APPA Fine Foods, a Corona, Calif., establishment, is recalling approximately 7,325 pounds of ready-to-eat chicken pasta salad products because they contain cilantro that may be contaminated with Salmonella, the U.S. Department of Agriculture’s Food Safety and Inspection Service (FSIS) announced today.

The following products are subject to this recall:

  • 12 oz. packages of “Spicy THAI STYLE PASTA SALAD”

The chicken pasta products were produced on Oct. 25, 27, and 29, 2010. The packages bear the establishment number “P-21030” within the USDA Mark of Inspection as well as a “USE BY” date of Oct. 31 or Nov. 1-6, 2010.

FSIS learned of the problem from the company as a result of an ongoing investigation into a cilantro recall issued by an FDA-inspected establishment. FSIS has received no reports of illnesses associated with the consumption of these ready-to-eat chicken pasta salad products.

The ready-to-eat chicken pasta salad products were distributed to distribution centers that sell to a single retail chain in California. When available, the retail distribution list(s) will be posted on FSIS’ website at http://www.fsis.usda.gov/FSIS_Recalls/Open_Federal_Cases/index.asp.

Consumer with questions about the recall may contact the company’s Insurance Coordinator, Denise McGrath, at (951) 278-2772 ext. 8113. Media with questions about the recall may contact the company’s President, Thom Rindt, at (951) 278-2772.

Consumption of food contaminated with Salmonella can cause salmonellosis, one of the most common bacterial foodborne illnesses. Salmonella infections can be life-threatening, especially to those with weak immune systems, such as infants, the elderly, and persons with HIV infection or undergoing chemotherapy. The most common manifestations of salmonellosis are diarrhea, abdominal cramps, and fever within eight to 72 hours.
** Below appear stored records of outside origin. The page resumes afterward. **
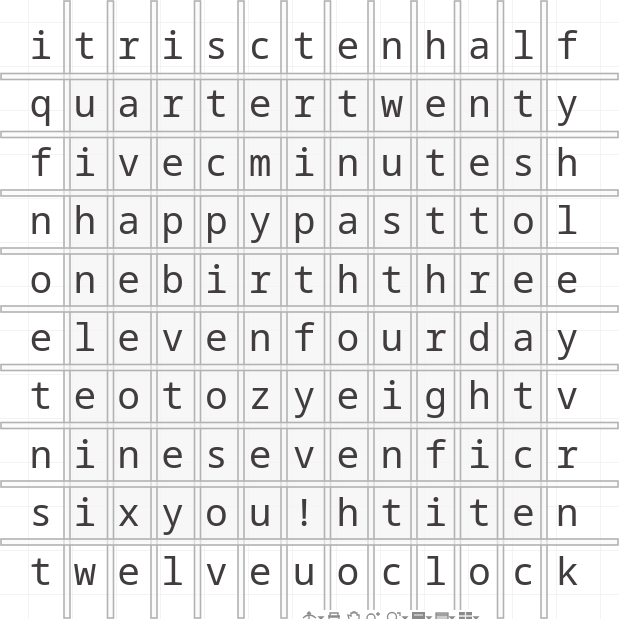
<!DOCTYPE html>
<html lang="en">
<head>
<meta charset="utf-8">
<title>Word clock letter plate</title>
<style>
:root {
  --paper: #ffffff;
  --guide: #f3f3f3;
  --plate: #f6f6f6;
  --bar-edge: #b2b2b2;
  --bar-fill: #f8f8f8;
  --ink: #413c3d;
  --tool: #8a8a8a;
}
html, body { margin: 0; padding: 0; }
body { width: 619px; height: 619px; overflow: hidden; background: var(--paper); }
.clock { position: relative; width: 619px; height: 619px; overflow: hidden; background: var(--paper); }
.frame { position: absolute; left: 0; top: 0; display: block; }
.guides { stroke: var(--guide); stroke-width: 1; fill: none; }
.plate { fill: var(--plate); fill-opacity: .8; }
.bars { fill: var(--bar-fill); fill-opacity: .6; stroke: var(--bar-edge); stroke-width: 1.6; }
.tools { fill: none; stroke: var(--tool); stroke-width: 1.3; }
.tools .solid { fill: var(--tool); stroke: none; }
.letters {
  position: absolute; left: 29.6px; top: 15px; margin: 0;
  color: var(--ink);
  font: 400 38px/58.4px "Noto Sans Mono", "DejaVu Sans Mono", monospace;
  letter-spacing: 21.05px; white-space: nowrap;
}
.letters p { margin: 0; height: 58.4px; }
</style>
</head>
<body>
<main class="clock">
  <svg class="frame" width="619" height="619" viewBox="0 0 619 619" aria-hidden="true">
    <defs>
      <rect id="upright" x="-3" y="1" width="6" height="617"/>
      <rect id="crossbar" x="1" y="-3" width="617" height="6"/>
      <path id="caret" class="solid" d="M0 617h4l-2 2z"/>
      <pattern id="guide-grid" width="44" height="44" x="28" y="22" patternUnits="userSpaceOnUse">
        <path class="guides" d="M0 .5H44M.5 0V44"/>
      </pattern>
    </defs>
    <rect width="619" height="619" fill="url(#guide-grid)"/>
    <rect class="plate" x="67" y="76" width="477" height="466"/>
    <g class="bars">
      <use href="#upright" x="67"/>
      <use href="#upright" x="110.5"/>
      <use href="#upright" x="154"/>
      <use href="#upright" x="197.5"/>
      <use href="#upright" x="241"/>
      <use href="#upright" x="284"/>
      <use href="#upright" x="327.5"/>
      <use href="#upright" x="371"/>
      <use href="#upright" x="414"/>
      <use href="#upright" x="457.5"/>
      <use href="#upright" x="500.5"/>
      <use href="#upright" x="544"/>
      <use href="#crossbar" y="76.5"/>
      <use href="#crossbar" y="134.5"/>
      <use href="#crossbar" y="193"/>
      <use href="#crossbar" y="251"/>
      <use href="#crossbar" y="309"/>
      <use href="#crossbar" y="367.5"/>
      <use href="#crossbar" y="425.5"/>
      <use href="#crossbar" y="484"/>
      <use href="#crossbar" y="542"/>
    </g>
    <g class="tools">
      <rect x="301" y="610" width="178" height="9" fill="#ffffff" stroke="none"/>
      <path d="M303 618q6-6 13 0M309 612v7M307 614l2-2 2 2"/>
      <path d="M328 616h12M330 616v-3h8v3M329 619v-2h10v2"/>
      <path d="M349 619l-1-4 3 1v-3h2v-1h2v1h2v2h2v4"/>
      <circle cx="371" cy="618" r="4"/>
      <path d="M376 614h4M378 612v4"/>
      <circle cx="392" cy="617" r="4.5"/>
      <path d="M397 613h3v3"/>
      <rect class="solid" x="412" y="612" width="13" height="7"/>
      <path d="M414 615h9" stroke="#dddddd"/>
      <rect x="436" y="613" width="12" height="8" fill="#cccccc"/>
      <path d="M436 615h12"/>
      <rect class="solid" x="459" y="612" width="13" height="7"/>
      <path d="M465.5 612v7M459 616h13" stroke="#eeeeee"/>
      <use href="#caret" x="319"/>
      <use href="#caret" x="403"/>
      <use href="#caret" x="427"/>
      <use href="#caret" x="450"/>
      <use href="#caret" x="474"/>
    </g>
  </svg>
  <section class="letters" aria-label="Word clock letters">
    <p>itrisctenhalf</p>
    <p>quartertwenty</p>
    <p>fivecminutesh</p>
    <p>nhappypasttol</p>
    <p>onebirththree</p>
    <p>elevenfourday</p>
    <p>teotozyeightv</p>
    <p>ninesevenficr</p>
    <p>sixyou!htiten</p>
    <p>twelveuoclock</p>
  </section>
</main>
</body>
</html>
Additional symptoms may be chills, headache, nausea and vomiting that can last up to seven days.